Plans are in the pipeline for the federal government to procure additional eight cancer screening machines in a bid to reducing the menace of the scourge in the country.
The Minister of Health, Professor Isaac Adewole, made this known on Tuesday evening in Abuja while playing host to officials and members of the Medical And Dental Consultants’ Association of Nigeria (MDCAN) led by its President, Professor Ngim E. Ngim, when they paid him a courtesy visit.
Adewole said a minimum of eight cancer screening equipment would be bought, one for each of the six geo-political zones in the country, one for the Lagos University Teaching Hospital (LUTH), and another one for the National Hospital, Abuja.
The Health Minister also said most of the cancer screening equipment in all the teaching hospitals across the country would be refurbished pending the arrival of the new ones.
“Treatment for cancer is expensive; we know how much our people pay even in Ghana to treat the disease. Those who can pay, we should allow them to pay, while we can also take care of the poor. We are partnering the Sovereign Wealth Fund office to acquire more cancer fighting equipment for our hospitals across the country.
“The Niger Delta Development Commission (NDDC) is also ready to support us to have one of those machines in Uyo, Akwa Ibom State and another one in Port Harcourt. In fact, we may get about 10,” he stated.

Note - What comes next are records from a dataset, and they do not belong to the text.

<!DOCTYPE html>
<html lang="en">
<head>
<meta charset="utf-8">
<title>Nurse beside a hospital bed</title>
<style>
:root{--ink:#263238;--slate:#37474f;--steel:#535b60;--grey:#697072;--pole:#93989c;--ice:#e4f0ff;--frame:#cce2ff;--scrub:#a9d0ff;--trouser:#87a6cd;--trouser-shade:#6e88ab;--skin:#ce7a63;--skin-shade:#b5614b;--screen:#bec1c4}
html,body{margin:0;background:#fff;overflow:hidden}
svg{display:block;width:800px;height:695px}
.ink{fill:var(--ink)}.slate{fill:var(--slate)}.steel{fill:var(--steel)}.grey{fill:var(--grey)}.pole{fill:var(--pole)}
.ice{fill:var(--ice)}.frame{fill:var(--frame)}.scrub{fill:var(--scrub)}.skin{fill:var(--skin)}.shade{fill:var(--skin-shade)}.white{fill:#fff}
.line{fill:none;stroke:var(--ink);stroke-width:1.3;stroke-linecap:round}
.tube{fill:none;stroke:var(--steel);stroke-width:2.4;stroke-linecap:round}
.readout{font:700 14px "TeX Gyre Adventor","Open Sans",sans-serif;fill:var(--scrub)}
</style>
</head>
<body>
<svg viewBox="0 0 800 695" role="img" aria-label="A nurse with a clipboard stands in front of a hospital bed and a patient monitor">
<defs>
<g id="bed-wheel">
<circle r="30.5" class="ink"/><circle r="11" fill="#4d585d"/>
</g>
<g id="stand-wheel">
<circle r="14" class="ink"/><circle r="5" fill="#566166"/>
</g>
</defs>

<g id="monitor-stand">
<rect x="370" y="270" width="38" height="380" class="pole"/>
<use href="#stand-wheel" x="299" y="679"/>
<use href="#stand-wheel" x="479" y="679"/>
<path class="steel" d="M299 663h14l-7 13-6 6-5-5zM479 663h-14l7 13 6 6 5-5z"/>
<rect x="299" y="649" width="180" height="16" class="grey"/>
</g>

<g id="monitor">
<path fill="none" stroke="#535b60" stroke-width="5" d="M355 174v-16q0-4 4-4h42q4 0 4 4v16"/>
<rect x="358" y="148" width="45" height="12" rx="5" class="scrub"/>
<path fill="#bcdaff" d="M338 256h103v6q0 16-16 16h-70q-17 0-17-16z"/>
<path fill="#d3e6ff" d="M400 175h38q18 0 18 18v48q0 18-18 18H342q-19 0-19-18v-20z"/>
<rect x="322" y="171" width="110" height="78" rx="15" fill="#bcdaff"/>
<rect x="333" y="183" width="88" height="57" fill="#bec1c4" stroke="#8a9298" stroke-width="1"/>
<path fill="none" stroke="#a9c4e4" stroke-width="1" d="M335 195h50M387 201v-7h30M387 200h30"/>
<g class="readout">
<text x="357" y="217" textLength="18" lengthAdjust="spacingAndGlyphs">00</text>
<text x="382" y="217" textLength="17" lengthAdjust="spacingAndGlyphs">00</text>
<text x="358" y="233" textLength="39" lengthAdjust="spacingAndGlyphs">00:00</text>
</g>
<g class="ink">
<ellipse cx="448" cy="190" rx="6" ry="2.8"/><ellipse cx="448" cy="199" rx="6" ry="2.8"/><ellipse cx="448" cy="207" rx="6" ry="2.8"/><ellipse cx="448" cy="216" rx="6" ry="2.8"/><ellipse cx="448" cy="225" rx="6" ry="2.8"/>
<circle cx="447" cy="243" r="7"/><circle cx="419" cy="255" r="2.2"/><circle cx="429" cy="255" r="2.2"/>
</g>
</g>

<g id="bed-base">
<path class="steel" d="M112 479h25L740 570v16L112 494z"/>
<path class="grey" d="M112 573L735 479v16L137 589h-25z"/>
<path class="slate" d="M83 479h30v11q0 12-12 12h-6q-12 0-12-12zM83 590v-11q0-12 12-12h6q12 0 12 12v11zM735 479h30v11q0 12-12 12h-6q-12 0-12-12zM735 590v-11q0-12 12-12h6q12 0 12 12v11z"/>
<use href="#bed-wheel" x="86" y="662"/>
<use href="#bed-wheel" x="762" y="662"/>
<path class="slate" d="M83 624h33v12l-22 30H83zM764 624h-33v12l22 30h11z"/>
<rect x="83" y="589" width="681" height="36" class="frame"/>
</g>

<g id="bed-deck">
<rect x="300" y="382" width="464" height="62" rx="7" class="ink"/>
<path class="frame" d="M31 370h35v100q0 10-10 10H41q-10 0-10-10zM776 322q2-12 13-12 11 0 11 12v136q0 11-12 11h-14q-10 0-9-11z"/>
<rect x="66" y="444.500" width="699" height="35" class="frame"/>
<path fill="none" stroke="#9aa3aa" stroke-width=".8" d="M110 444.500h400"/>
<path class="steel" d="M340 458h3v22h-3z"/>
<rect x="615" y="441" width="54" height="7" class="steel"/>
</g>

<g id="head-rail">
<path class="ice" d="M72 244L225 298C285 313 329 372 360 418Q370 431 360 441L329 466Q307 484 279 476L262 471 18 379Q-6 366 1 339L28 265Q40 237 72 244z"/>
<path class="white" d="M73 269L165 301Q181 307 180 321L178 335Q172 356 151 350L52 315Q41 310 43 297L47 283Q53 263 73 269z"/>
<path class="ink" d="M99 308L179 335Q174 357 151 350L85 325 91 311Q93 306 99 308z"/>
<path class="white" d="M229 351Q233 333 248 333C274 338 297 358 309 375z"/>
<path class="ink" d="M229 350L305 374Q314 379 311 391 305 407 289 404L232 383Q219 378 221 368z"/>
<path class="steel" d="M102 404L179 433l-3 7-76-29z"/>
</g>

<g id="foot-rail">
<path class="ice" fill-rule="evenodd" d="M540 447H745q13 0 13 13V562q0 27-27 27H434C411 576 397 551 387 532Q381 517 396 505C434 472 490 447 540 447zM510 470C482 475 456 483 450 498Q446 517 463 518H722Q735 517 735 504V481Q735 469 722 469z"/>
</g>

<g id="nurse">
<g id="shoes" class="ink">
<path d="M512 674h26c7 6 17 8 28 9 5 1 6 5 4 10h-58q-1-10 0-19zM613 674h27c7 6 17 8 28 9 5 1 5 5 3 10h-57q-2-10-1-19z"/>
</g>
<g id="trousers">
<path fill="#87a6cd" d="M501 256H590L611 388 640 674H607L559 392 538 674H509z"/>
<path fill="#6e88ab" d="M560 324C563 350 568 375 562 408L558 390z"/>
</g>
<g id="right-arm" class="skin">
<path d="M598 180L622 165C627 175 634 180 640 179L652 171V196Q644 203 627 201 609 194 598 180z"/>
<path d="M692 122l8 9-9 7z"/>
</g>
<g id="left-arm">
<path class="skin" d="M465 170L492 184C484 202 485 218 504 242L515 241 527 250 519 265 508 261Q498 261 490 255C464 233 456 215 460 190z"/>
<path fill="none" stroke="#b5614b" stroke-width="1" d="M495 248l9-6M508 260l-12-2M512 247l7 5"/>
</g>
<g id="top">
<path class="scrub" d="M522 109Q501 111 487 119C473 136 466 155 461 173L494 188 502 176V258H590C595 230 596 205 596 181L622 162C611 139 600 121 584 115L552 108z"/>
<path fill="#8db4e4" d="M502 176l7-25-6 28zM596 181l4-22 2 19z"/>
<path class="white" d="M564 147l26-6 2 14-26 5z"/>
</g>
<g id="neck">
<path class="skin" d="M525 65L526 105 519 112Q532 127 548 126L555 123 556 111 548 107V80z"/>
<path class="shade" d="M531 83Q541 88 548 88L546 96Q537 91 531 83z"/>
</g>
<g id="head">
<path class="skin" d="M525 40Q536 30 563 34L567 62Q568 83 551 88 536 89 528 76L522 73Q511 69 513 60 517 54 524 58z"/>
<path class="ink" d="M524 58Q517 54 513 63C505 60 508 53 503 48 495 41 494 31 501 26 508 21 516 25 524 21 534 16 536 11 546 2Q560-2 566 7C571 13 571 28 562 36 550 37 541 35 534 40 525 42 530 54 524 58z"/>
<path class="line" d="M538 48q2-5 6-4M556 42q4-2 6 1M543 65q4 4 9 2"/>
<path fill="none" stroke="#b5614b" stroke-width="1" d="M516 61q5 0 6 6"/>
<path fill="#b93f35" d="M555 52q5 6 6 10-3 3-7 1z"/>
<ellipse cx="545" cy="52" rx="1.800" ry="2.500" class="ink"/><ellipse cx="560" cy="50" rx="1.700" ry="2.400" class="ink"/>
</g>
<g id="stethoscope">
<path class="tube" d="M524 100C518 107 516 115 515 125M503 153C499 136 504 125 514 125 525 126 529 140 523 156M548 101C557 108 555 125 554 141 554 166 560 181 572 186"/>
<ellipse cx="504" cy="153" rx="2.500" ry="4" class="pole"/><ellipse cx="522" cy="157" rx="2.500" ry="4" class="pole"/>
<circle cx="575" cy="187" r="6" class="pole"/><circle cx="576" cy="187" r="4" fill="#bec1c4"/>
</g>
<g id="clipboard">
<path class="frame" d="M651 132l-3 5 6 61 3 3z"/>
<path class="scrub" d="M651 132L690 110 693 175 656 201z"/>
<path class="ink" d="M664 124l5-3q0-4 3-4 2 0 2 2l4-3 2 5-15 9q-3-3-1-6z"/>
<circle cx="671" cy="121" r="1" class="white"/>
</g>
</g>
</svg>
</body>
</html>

The minister frowned at the attitude of some consultants whom he alleged hardly do any work in the hospitals nowadays as they have delegated responsibilities to Resident Doctors, adding that there are consultants who do not carry out any surgical operation in a year.
Professor Adewole also said any strike by resident doctors should not necessarily lead to the closure of a teaching hospital, as he called on consultants to rise to the occasion and carry out skeletal services.
He called on the consultants to take a second look at the knowledge being impacted on resident doctors now in order to improve the overall health care delivery programme in the country.
While Adewole asked the consultants to show understanding as the allocations coming to the Health Ministry from the federal government is not enough to tackle the challenges facing the health sector, he called on the consultants and chief medical directors of teaching hospitals across the country to effectively utilise their Internally Generated Revenue (IGR) for their capital projects.
Earlier in his address, Professor Ngim praised the minister for the prompt response the ministry now gives to incidences of epidemic outbreaks in the country as well as his efforts to bring the health closer to the people through the establishment of more primary health care centres in the country.
He called on the minister to intervene in resolving all court cases in the health sector, particularly those involving pathologists and other allied health workers.
Ngim also implored the minister to take a look at the retirement age of consultants in the country currently pegged at 60, pointing out that there is the need for the system to maximise the experiences of these senior specialist doctors by increasing their retirement age to 65 years.